There are three lakes in the world which exist under a very unusual and dangerous set of conditions. They are all in areas of volcanic activity. Springs feed into the bottom of these lakes, containing huge amounts of dissolved carbon dioxide, released by magma below the earth's surface. When triggered the lower waters of these lakes can release huge clouds of carbon dioxide gas in an eruption from the lake caused by gas bubbles rising rapidly through the water. This is known as "lake overturn" as the lake is literally overturned as carbon dioxide from the bottom of the lake is released pushing water up with it. The only three lakes which contain such high amounts of CO2 are lakes Monoun, Nyos and Kivu in Africa.
Lake overturn is a relatively newly discovered geological phenomenon.
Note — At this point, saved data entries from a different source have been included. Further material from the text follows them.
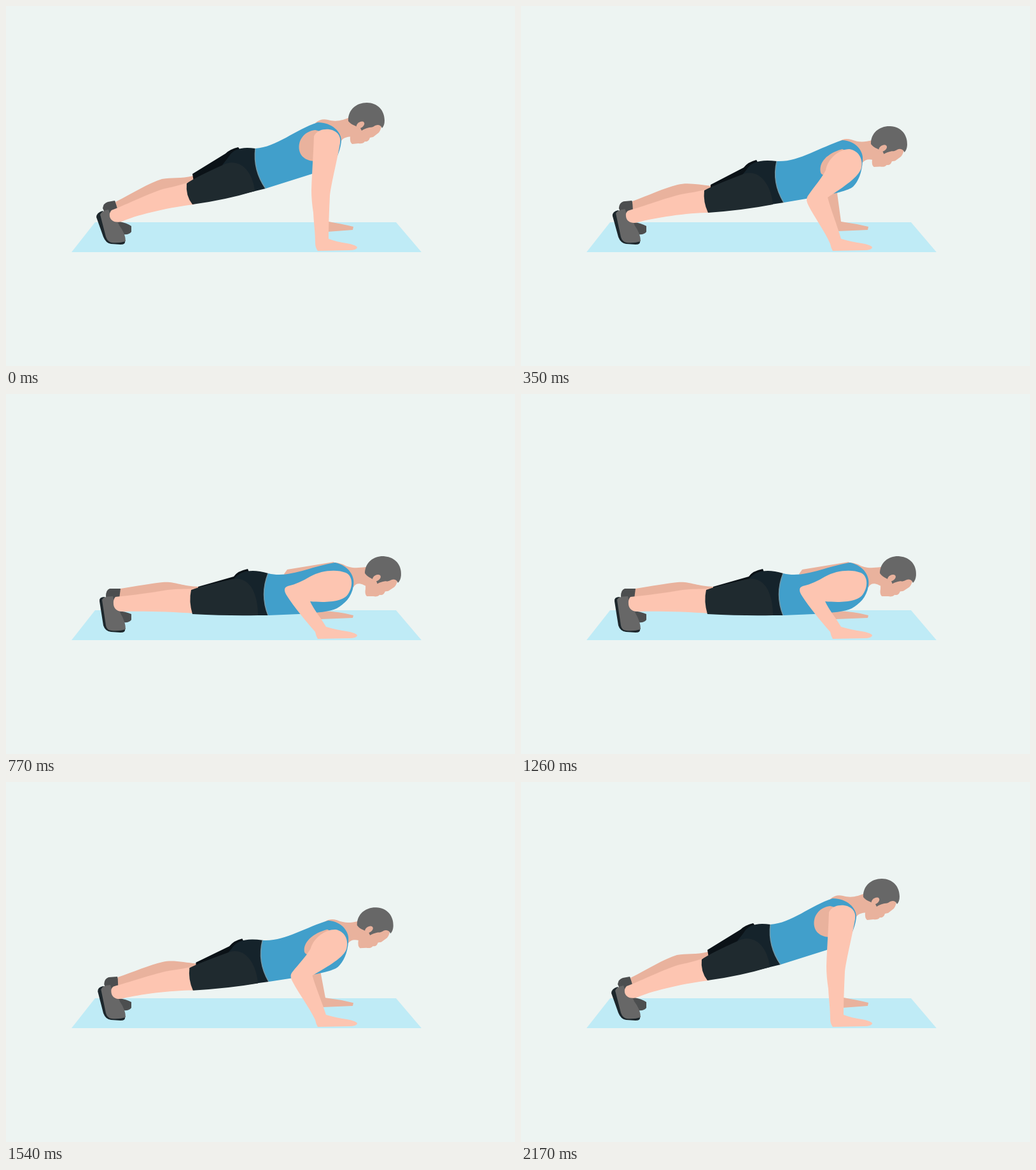
These frames come from a looping animation (800x566 px, 2240 ms). An HTML page with a canvas:

```html
<!DOCTYPE html>
<html lang="en">
<head>
<meta charset="utf-8">
<title>Push-up</title>
<style>
html, body { margin: 0; width: 100%; height: 100%; overflow: hidden; background: #edf4f2; }
canvas { display: block; }
</style>
</head>
<body>
<canvas id="stage" width="800" height="566"></canvas>
<script>
const ctx = document.getElementById('stage').getContext('2d');
const LOOP = 2240, STEP = 70, MID = 0.36;
const SKIN = '#fdc5b1', SHADE = '#e9b29d', BLUE = '#419fcb', GREY = '#676767', SOLE = '#1d272c';

// Depth of the push-up over time: 0 = arms straight, 1 = lowered
const DEPTH = [[0, 0], [140, 0], [280, 0.2], [350, 0.36], [560, 0.79], [630, 0.92], [700, 1],
  [1260, 1], [1330, 0.87], [1540, 0.44], [1680, 0.22], [1750, 0], [LOOP, 0]];

// Near hand rests in one place, so every arm pose shares it
const HAND = ' Q520 371 535 373 Q552 376 552 380 Q550 384 540 384 L490 385 ';

// Each part: fill, then its outline raised, [halfway,] lowered
const BODY = [
  ['#4c4e4f',
    'M152 318 Q153 310 160 308 L171 306 L176 318 L178 339 Q190 341 197 346 L197 355 Q194 360 184 359 L168 352Z',
    'M157 318 Q157 308 163 306 L180 306 L182 318 L176 341 Q188 342 197 346 L197 355 Q194 360 184 359 L168 352Z'],
  [SHADE,
    'M172 308 C200 294 225 278 245 272 C260 269 275 272 294 267 L298 285 L200 318 L176 322Z',
    'M175 307 C200 298 225 286 246 281 C262 277 280 281 299 283 L302 300 L200 322 L176 322Z',
    'M180 306 C205 302 228 298 246 296 C264 294 275 302 303 303 L305 318 L200 325 L178 322Z'],
  [SOLE,
    'M142 332 Q142 325 152 322 L160 340 L172 366 L187 370 Q188 375 180 375 L165 374 Q157 373 153 363Z',
    'M147 326 Q146 319 155 319 L162 340 L172 366 L187 370 Q188 375 180 375 L165 374 Q156 373 153 364Z'],
  [GREY,
    'M148 328 Q150 322 161 320 L168 338 Q176 337 178 345 Q188 358 188 370 Q178 373 166 372 Q160 371 157 363Z',
    'M151 324 Q152 318 168 318 L172 338 Q179 338 180 345 Q188 358 188 370 Q178 373 166 372 Q158 371 157 364Z'],
  [SKIN,
    'M166 321 C190 312 230 292 250 287 C265 284 275 281 290 276 L296 312 C260 316 210 327 184 338 C174 342 165 339 163 331 Q162 325 166 321Z',
    'M168 322 C192 315 230 301 252 296 C268 293 278 292 292 288 L297 325 C260 325 210 333 184 340 C174 343 166 339 165 331 Q164 325 168 322Z',
    'M172 319 C195 317 230 312 254 308 C270 306 280 307 295 306 L297 345 C260 342 210 341 184 342 C176 342 170 339 169 331 Q168 323 172 319Z'],
  [SHADE,
    'M492 210 L515 215 Q508 270 507 300 L507 339 Q525 342 546 347 L545 352 L505 355 L490 335 L488 300 L488 280Z',
    'M495 240 L520 270 Q500 283 497 295 L503 339 Q525 342 546 347 L545 352 L498 354 L490 335 L470 298 L472 290Z',
    'M515 264 L525 280 Q480 290 470 295 L495 341 Q525 342 546 348 L545 352 L495 354 L480 343 L437 283 L442 276Z'],
  ['#0b1217',
    'M293 264 L345 232 Q352 225 365 222 L385 250 L295 276Z',
    'M298 281 L350 254 Q357 245 370 242 L385 270 L298 291Z',
    'M302 303 L358 287 Q364 278 380 275 L390 300 L302 312Z'],
  ['#15232b',
    'M350 237 Q360 219 392 224 Q388 258 408 287 L350 301 L340 250Z',
    'M354 258 Q364 239 402 244 Q394 278 413 309 L354 318 L344 270Z',
    'M358 291 Q374 271 412 282 Q399 315 412 348 L350 348 L346 300Z'],
  ['#1f2a2f',
    'M284 279 Q296 270 345 248 C370 240 388 262 391 291 Q345 305 293 312 Q282 298 284 279Z',
    'M288 290 Q300 283 350 264 C376 256 393 282 396 312 Q350 321 294 325 Q286 308 288 290Z',
    'M291 308 Q304 303 356 291 C384 286 396 315 396 348 Q350 349 293 346 Q287 326 291 308Z'],
  [SHADE,
    'M486 184 Q495 176 506 179 C520 183 530 179 541 175 L552 206 C540 205 530 205 526 214 L500 200Z',
    'M500 213 Q508 207 519 210 C532 215 540 214 552 211 L562 244 C548 240 542 240 537 246 L515 228Z',
    'M505 268 Q515 262 530 268 C540 274 550 274 566 272 L572 306 C558 296 550 296 546 304 L525 284Z'],
  [BLUE,
    'M392 224 C425 222 455 194 490 183 C512 183 528 198 527 213 C525 230 518 245 508 255 C500 259 492 261 484 263 L408 287 Q388 258 392 224Z',
    'M402 244 C435 246 470 222 505 211 C526 212 539 228 537 243 C536 262 530 276 522 284 C516 290 490 296 460 301 L413 309 Q394 278 402 244Z',
    'M412 282 C445 290 475 272 517 265 C540 270 549 288 546 302 C543 320 532 330 520 337 C510 342 490 344 460 346 L412 348 Q399 315 412 282Z'],
  [SHADE,
    'M486 195 C468 197 458 212 461 227 C464 240 476 244 487 244 L505 200Z',
    'M505 225 C482 231 467 246 471 262 C473 267 480 268 490 262 L515 230Z',
    'M505 279 C480 286 460 298 455 305 C460 312 480 312 490 310 L515 285Z'],
];

const WAIST = ['M392 224 Q388 258 408 287', 'M402 244 Q394 278 413 309', 'M412 282 Q399 315 412 348'];

const ARM = [SKIN,
  'M484 205 C488 195 500 193 508 194 C522 196 527 206 525 216 C521 240 512 275 509 298 C508 320 507 345 507 366' + HAND +
    'Q486 380 486 372 C486 355 484 345 483 325 C481 312 480 300 480 290 C481 260 483 235 484 205Z',
  'M479 258 C482 240 500 225 516 225 C530 227 538 240 535 254 C532 268 508 284 482 301 C487 320 497 345 503 366' + HAND +
    'Q487 380 486 374 C478 355 460 330 452 314 C448 306 448 302 452 297 C460 285 472 272 479 258Z',
  'M478 287 C495 277 520 275 534 281 C545 286 546 302 538 314 C530 328 500 328 478 326 C483 338 495 352 503 366' + HAND +
    'Q487 380 486 374 C472 358 452 334 442 318 C436 309 437 304 443 302 C456 299 466 294 478 287Z'];

const FACE = new Path2D('M539 178 L590 186 Q590 194 586 199 L577 206 L572 207 Q570 214 564 213 Q561 217 554 216 L544 217 Q540 214 541 205Z');
const HAIR = new Path2D('M538 181 C537 163 551 152 567 152 C584 152 595 164 595 180 Q595 188 591 192 Q589 187 584 187 C577 188 579 191 571 191 Q563 193 559 196 L557 192 L548 188 Q542 186 538 181Z');

const lerp = (a, b, k) => a + (b - a) * k;

function depthAt(t) {
  const i = DEPTH.findIndex(([time]) => time > t);
  const [t0, a] = DEPTH[i - 1], [t1, b] = DEPTH[i];
  return lerp(a, b, (t - t0) / (t1 - t0));
}

function blend(poses, p) {
  let [from, to] = poses, k = p;
  if (poses.length === 3) {
    if (p < MID) k = p / MID;
    else { [, from, to] = poses; k = (p - MID) / (1 - MID); }
  }
  const ends = to.match(/-?[\d.]+/g);
  let i = 0;
  return from.replace(/-?[\d.]+/g, n => lerp(+n, +ends[i++], k).toFixed(2));
}

function fill(path, color) {
  ctx.fillStyle = color;
  ctx.fill(path);
}

const drawPart = ([color, ...poses], p) => fill(new Path2D(blend(poses, p)), color);

function drawHead(p) {
  const [x, y, turn] = blend(['566 180 0', '578 217 0.04', '592 283 0.08'], p).split(' ').map(Number);
  ctx.save();
  ctx.translate(x, y);
  ctx.rotate(turn);
  ctx.translate(-566, -180);
  fill(FACE, SHADE);
  fill(HAIR, GREY);
  ctx.beginPath();
  ctx.ellipse(557, 187, 7, 4.5, -0.6, 0, Math.PI * 2);
  ctx.fillStyle = SHADE;
  ctx.fill();
  ctx.restore();
}

function draw(p) {
  ctx.fillStyle = '#edf4f2';
  ctx.fillRect(0, 0, 800, 566);
  fill(new Path2D('M140 340H613L653 387H103Z'), '#bfebf6');
  BODY.forEach(part => drawPart(part, p));
  ctx.strokeStyle = '#6f99aa';
  ctx.lineWidth = 1.5;
  ctx.stroke(new Path2D(blend(WAIST, p)));
  drawHead(p);
  drawPart(ARM, p);
}

const start = performance.now();
function tick() {
  const t = (performance.now() - start) % LOOP;
  draw(depthAt(Math.floor(t / STEP) * STEP));
  requestAnimationFrame(tick);
}
tick();
</script>
</body>
</html>
```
It first came to light in 1984 in Cameroon when 37 people dropped dead from suffocation near Lake Monoun. Two years later the same thing happened but on a much larger scale when 1800 people were killed, apparently by suffocation by Lake Nyos also in Cameroon. Strange clouds of white gas were seen in the areas where people were killed. Geological experts concluded that the tragedies had been caused by clouds of carbon dioxide gas released from the lake, silently suffocating animals and humans in the area.
Once the cause of the deaths at Lakes Nyos and Monoun was discovered other lakes were investigated to see if there were any possibilities of the same thing happening elsewhere. The only other lake found with high enough amounts of carbon dioxide present was Lake Kivu in Rwanda, East Africa. There have been no releases of carbon dioxide from the lake in living memory but the high amount of volcanic activity in the region means that the area is very unstable and it is likely an overturn could be triggered.
Carbon Dioxide - A gas at room temperature, harmless in low concentrations. Molecular formula CO2
Image borrowed with permission from http://perso.wanadoo.fr/mhalb/nyos/
Last updated 19th June 2002